Whether they like it or not – and they may be getting tired of it by now – Dominic Sandbrook and David Kynaston are bound to be closely compared as social historians of the postwar period. Both seek to capture the texture and the flavour of ordinary life as well as the machinations of those set above us. Both appear to be as familiar with the charts, football scores and shopping lists as they are with Cabinet minutes. Crucially, both have been engaged in producing a series of books – two so far by Kynaston, of a projected six covering the period 1945 to 1979, and four by Sandbrook (of which this is the last), from Suez to that same pivotal year when Margaret Thatcher came to power.
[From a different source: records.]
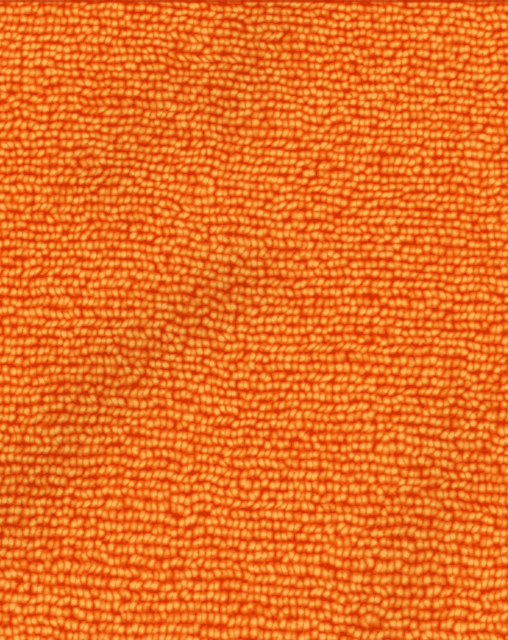
Write a Shadertoy shader that draws this texture.

```glsl
float hash(vec2 p) {
    return fract(sin(dot(p, vec2(127.1, 311.7))) * 43758.5453);
}

float noise(vec2 p) {
    vec2 cell = floor(p), f = fract(p);
    f = f * f * (3.0 - 2.0 * f);
    return mix(mix(hash(cell), hash(cell + vec2(1, 0)), f.x),
               mix(hash(cell + vec2(0, 1)), hash(cell + vec2(1, 1)), f.x), f.y);
}

// Soft crease around a line segment, 1 on its spine
float crease(vec2 p, vec2 a, vec2 b, float width) {
    vec2 ab = b - a;
    float along = clamp(dot(p - a, ab) / dot(ab, ab), 0.0, 1.0);
    float d = length(p - a - ab * along) / width;
    return exp(-d * d);
}

// Knitted loops: leaning oval bumps, jittered around a grid
float loops(vec2 q, vec2 jitter, float lean) {
    vec2 cell = floor(q);
    float height = 0.0;
    for (int j = -1; j <= 1; j++)
    for (int i = -1; i <= 1; i++) {
        vec2 id = cell + vec2(i, j);
        vec2 offset = vec2(hash(id), hash(id + 37.0)) - 0.5;
        vec2 d = q - id - 0.5 - jitter * offset;
        d.x -= lean * d.y;
        float glow = mix(0.82, 1.14, hash(id + 71.0));
        height = max(height, glow * exp(-dot(d * d, vec2(2.8, 5.8))));
    }
    return height;
}

// Cloth coordinates: sloping rows, tighter towards the top
vec2 weave(vec2 p, float columns, float rows, float slope) {
    float y = p.y + slope * p.x;
    vec2 q = vec2(p.x * columns, y * rows * (0.86 + 0.14 * y));
    q.x += 2.0 * noise(p * vec2(4.0, 6.0)) + 0.8 * noise(p * vec2(14.0, 60.0) + 8.0);
    q.y += 1.0 * noise(p * vec2(5.0, 4.0) + 3.0) + 0.5 * noise(p * vec2(28.0, 22.0) + 5.0);
    return q;
}

// Shadows of the soft folds running up to the right
float folds(vec2 p) {
    float shade = crease(p, vec2(0.0, 0.20), vec2(0.19, 0.43), 0.07);
    shade = max(shade, crease(p, vec2(0.19, 0.43), vec2(0.37, 0.56), 0.065));
    shade = max(shade, 0.7 * crease(p, vec2(0.35, 0.83), vec2(0.42, 0.98), 0.06));
    shade = max(shade, 0.5 * crease(p, vec2(0.16, 0.72), vec2(0.27, 0.86), 0.07));
    shade = max(shade, 0.5 * crease(p, vec2(0.60, 0.03), vec2(0.72, 0.34), 0.07));
    return shade;
}

vec3 dye(float tone) {
    vec3 ramp[6] = vec3[6](
        vec3(0.83, 0.20, 0.005), vec3(0.92, 0.32, 0.035), vec3(0.92, 0.41, 0.09),
        vec3(0.95, 0.51, 0.17), vec3(0.97, 0.60, 0.24), vec3(0.99, 0.70, 0.34));
    float t = clamp(tone, 0.0, 1.0) * 5.0;
    int k = min(int(t), 4);
    return mix(ramp[k], ramp[k + 1], t - float(k));
}

void mainImage(out vec4 fragColor, in vec2 fragCoord) {
    vec2 p = fragCoord / iResolution.y;

    // Loop relief with fine fibre grain
    float relief = loops(weave(p, 92.0, 66.0, 0.06), vec2(0.5, 0.34), 0.25);
    float fibre = noise(p * vec2(230.0, 250.0)) - 0.5;

    // Broad light across the folded cloth
    float shadow = folds(p);
    vec2 diagonal = vec2(p.x * 0.8 - p.y * 0.6, p.x * 0.6 + p.y * 0.8);
    float light = noise(diagonal * vec2(9.0, 3.5) + 11.0) - 0.5;

    float tone = 1.2 * relief - 0.15 + 0.36 * fibre + 0.06 * light - 0.03 * shadow;
    vec3 color = dye(tone) * (1.0 - 0.055 * shadow);

    // Thin dark red hem along the top
    float hem = smoothstep(0.994, 0.998, p.y);
    color = mix(color, vec3(0.76, 0.16, 0.01), 0.7 * hem);

    fragColor = vec4(color, 1.0);
}
```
There is an endless fascination for many people in the period just before and just after one was born. Both writers feed – and feed off – this interest. Sandbrook was born in 1974 and the present volume covers the period of his own infancy. His title is drawn from